Could you say how many lines below contain the word "fold"? Give the number with no other text.

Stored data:
= Beginning of Section =

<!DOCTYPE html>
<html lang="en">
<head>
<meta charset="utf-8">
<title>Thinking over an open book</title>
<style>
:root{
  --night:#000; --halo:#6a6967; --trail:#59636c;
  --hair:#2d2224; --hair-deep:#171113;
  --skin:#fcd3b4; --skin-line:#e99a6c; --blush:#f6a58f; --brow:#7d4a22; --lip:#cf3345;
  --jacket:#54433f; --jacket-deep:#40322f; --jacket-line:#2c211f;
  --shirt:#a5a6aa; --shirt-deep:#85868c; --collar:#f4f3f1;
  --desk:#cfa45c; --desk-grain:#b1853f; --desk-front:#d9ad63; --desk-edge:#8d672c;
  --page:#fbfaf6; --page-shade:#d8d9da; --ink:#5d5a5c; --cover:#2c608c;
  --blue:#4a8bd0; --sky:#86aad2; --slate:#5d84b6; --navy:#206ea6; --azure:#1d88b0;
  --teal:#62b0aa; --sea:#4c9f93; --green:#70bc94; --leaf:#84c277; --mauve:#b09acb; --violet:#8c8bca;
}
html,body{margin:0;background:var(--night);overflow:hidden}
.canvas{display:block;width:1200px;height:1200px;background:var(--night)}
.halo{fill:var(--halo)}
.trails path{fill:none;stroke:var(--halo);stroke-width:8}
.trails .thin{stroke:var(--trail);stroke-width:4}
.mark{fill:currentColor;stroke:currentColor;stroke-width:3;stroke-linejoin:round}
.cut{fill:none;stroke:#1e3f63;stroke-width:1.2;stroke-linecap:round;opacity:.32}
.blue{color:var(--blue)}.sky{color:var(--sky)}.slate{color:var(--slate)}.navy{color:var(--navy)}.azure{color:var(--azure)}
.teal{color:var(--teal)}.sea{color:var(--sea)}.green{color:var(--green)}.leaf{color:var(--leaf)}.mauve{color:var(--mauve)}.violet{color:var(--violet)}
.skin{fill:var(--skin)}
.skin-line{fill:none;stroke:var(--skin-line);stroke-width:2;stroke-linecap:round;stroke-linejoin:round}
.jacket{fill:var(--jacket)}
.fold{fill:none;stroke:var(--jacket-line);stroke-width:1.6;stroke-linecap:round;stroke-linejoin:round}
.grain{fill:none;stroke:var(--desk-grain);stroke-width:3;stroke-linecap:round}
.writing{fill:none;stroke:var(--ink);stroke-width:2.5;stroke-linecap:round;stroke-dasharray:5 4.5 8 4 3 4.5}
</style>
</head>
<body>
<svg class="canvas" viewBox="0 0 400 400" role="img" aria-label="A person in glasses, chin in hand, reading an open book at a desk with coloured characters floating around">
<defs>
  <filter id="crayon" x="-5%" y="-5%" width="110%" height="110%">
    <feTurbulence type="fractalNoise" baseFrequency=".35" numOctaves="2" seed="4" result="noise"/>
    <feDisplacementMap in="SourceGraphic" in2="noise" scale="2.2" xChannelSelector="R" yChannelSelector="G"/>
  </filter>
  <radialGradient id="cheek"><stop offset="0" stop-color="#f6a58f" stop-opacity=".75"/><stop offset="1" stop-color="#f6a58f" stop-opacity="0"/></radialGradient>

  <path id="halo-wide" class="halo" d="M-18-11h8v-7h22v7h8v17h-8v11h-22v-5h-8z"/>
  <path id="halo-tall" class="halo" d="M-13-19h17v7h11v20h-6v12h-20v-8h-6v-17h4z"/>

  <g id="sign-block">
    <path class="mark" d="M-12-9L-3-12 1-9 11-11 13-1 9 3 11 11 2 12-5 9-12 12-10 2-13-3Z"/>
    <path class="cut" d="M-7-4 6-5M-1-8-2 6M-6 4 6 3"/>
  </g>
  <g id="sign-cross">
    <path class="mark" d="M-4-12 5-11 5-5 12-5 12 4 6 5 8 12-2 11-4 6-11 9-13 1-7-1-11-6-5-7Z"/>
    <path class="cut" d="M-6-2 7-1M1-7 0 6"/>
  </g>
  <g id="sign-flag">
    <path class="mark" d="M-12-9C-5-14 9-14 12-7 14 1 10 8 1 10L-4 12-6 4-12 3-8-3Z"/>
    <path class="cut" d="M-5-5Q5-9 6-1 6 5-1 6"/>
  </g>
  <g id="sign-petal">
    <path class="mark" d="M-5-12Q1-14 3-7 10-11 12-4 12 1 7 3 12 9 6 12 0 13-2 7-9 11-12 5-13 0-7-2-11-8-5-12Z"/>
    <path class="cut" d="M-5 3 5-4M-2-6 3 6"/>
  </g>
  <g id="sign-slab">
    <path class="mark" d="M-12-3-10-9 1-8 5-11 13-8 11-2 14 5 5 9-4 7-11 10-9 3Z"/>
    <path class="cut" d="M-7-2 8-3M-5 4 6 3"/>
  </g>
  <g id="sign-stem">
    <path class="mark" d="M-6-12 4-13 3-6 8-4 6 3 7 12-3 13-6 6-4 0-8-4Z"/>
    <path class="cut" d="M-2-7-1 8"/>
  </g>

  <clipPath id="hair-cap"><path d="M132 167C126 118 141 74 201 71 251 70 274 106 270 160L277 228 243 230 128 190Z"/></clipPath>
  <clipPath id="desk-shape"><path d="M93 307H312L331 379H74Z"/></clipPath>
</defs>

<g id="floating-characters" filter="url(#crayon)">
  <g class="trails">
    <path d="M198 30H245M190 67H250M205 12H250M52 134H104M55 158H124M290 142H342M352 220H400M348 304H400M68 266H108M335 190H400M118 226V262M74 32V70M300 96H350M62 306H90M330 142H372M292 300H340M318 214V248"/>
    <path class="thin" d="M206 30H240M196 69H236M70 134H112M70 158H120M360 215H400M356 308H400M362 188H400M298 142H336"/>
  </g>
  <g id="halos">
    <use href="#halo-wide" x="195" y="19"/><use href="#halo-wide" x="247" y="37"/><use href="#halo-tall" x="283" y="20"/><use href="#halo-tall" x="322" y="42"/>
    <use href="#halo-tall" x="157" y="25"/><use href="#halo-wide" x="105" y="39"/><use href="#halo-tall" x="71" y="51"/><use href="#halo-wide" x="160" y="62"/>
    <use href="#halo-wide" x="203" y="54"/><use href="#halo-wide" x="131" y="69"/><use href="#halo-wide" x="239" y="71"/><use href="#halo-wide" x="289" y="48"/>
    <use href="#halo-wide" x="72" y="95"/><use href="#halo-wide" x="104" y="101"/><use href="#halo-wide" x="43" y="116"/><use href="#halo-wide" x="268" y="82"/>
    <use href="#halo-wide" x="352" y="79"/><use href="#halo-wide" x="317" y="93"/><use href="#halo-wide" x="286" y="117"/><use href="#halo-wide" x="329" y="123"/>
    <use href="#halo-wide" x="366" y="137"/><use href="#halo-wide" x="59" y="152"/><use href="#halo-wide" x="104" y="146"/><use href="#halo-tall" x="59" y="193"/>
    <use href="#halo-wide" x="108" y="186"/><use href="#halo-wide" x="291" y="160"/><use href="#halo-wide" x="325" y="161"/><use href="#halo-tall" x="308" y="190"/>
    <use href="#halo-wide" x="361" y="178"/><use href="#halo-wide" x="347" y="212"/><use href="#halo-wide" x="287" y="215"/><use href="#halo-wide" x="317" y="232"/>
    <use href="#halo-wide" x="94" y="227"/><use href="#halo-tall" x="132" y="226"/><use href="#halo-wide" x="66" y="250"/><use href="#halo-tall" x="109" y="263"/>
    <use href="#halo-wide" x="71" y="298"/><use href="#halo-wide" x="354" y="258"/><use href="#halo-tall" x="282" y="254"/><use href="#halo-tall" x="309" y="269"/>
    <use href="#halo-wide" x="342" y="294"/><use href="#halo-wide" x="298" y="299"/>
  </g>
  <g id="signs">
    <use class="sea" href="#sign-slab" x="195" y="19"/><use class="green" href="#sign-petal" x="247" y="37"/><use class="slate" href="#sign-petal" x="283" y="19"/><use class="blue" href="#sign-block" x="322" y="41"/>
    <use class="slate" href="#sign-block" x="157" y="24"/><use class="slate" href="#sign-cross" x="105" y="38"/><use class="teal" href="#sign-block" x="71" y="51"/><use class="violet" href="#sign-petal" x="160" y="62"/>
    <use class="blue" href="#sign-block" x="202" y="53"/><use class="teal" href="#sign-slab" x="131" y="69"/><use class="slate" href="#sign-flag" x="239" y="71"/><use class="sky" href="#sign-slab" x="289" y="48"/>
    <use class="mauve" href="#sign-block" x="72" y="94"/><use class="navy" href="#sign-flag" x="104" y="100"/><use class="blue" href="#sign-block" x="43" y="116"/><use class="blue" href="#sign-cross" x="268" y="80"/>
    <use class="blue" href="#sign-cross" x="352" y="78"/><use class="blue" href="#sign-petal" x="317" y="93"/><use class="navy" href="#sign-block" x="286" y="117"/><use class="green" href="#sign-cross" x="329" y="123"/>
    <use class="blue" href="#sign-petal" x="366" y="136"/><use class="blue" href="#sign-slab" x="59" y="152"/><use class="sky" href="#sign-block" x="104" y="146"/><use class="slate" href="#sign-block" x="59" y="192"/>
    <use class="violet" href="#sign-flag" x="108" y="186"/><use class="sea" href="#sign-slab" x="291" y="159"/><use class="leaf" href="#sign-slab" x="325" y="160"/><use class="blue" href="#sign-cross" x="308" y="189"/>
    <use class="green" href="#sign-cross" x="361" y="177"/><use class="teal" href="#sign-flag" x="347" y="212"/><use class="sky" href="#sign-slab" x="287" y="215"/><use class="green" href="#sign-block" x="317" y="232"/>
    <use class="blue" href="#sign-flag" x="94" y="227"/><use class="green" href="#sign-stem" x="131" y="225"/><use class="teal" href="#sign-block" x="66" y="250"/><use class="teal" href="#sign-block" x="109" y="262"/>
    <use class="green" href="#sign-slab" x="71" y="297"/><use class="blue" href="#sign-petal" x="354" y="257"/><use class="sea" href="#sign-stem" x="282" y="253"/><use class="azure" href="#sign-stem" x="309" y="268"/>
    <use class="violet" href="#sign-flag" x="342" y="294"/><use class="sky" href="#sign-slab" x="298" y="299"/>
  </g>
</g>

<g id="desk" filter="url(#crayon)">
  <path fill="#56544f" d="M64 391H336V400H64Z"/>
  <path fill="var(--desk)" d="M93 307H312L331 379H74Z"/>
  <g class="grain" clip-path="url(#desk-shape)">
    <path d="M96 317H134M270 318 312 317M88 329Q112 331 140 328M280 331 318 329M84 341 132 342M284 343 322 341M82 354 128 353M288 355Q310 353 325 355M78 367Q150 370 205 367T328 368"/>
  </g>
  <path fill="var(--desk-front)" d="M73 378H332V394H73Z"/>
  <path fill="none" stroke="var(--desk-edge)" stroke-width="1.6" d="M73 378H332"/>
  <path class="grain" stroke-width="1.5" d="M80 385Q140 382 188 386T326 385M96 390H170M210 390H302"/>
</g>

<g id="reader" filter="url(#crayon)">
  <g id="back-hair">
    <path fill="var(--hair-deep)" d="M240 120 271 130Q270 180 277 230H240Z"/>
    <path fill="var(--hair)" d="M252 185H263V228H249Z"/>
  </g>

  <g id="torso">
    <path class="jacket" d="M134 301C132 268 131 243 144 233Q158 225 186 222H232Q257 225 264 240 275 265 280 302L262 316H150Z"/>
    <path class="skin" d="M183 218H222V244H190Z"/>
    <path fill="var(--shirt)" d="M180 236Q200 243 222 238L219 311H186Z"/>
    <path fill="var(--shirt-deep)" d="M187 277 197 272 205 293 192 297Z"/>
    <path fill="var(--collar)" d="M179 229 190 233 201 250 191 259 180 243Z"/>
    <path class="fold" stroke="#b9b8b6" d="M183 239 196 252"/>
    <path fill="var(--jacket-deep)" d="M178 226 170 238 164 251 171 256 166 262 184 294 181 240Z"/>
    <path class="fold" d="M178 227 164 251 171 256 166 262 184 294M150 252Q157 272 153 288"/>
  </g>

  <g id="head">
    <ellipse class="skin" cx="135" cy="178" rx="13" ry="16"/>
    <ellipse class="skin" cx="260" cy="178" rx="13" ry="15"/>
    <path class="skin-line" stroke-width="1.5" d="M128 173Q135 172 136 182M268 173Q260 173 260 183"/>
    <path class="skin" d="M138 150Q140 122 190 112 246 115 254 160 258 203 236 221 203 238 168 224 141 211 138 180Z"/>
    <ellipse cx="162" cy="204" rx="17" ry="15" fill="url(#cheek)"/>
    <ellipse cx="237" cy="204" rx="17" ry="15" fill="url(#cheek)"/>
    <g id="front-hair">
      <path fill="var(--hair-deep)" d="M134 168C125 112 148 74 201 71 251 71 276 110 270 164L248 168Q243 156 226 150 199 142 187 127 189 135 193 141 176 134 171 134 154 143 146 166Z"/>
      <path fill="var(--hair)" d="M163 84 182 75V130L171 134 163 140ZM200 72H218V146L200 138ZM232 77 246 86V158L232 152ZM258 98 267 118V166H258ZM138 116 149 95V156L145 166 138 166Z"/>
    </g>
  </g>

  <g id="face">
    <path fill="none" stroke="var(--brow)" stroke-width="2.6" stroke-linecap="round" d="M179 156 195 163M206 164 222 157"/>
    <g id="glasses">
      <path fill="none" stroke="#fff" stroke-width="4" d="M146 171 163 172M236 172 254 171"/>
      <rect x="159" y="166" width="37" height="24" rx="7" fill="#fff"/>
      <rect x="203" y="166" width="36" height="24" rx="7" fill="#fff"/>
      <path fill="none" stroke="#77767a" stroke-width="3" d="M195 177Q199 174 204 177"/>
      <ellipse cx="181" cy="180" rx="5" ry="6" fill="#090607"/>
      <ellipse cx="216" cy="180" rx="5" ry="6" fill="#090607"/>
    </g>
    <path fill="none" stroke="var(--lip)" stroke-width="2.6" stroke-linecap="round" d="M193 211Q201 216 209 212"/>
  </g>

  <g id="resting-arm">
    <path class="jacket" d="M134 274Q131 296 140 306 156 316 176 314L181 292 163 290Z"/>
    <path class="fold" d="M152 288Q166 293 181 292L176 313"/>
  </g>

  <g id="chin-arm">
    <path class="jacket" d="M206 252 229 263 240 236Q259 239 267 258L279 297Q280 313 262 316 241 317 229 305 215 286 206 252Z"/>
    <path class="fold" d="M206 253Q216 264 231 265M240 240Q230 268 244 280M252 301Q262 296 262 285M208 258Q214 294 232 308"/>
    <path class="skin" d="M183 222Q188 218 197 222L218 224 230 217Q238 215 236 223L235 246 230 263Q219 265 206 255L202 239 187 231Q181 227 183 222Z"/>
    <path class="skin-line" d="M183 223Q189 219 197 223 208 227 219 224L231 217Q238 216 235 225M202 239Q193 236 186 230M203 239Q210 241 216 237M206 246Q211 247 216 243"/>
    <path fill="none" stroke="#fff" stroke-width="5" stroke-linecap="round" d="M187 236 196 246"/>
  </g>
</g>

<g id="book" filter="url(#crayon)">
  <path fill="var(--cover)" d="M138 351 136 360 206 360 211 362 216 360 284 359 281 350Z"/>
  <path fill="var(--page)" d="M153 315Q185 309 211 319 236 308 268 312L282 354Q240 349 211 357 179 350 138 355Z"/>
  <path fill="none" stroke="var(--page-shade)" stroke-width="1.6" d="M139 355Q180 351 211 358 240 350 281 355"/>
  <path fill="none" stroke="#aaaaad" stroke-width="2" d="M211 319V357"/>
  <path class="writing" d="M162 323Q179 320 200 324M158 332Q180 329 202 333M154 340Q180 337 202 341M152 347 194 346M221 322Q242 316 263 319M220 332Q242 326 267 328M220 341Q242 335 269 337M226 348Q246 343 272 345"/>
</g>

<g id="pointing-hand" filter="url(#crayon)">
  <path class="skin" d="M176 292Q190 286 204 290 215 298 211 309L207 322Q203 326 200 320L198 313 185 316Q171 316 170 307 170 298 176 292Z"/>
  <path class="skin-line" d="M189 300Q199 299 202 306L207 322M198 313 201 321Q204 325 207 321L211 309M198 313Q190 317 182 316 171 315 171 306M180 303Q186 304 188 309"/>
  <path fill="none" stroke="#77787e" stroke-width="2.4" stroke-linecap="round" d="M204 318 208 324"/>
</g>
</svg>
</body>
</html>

= End of Section =

● TASK SOLUTION
5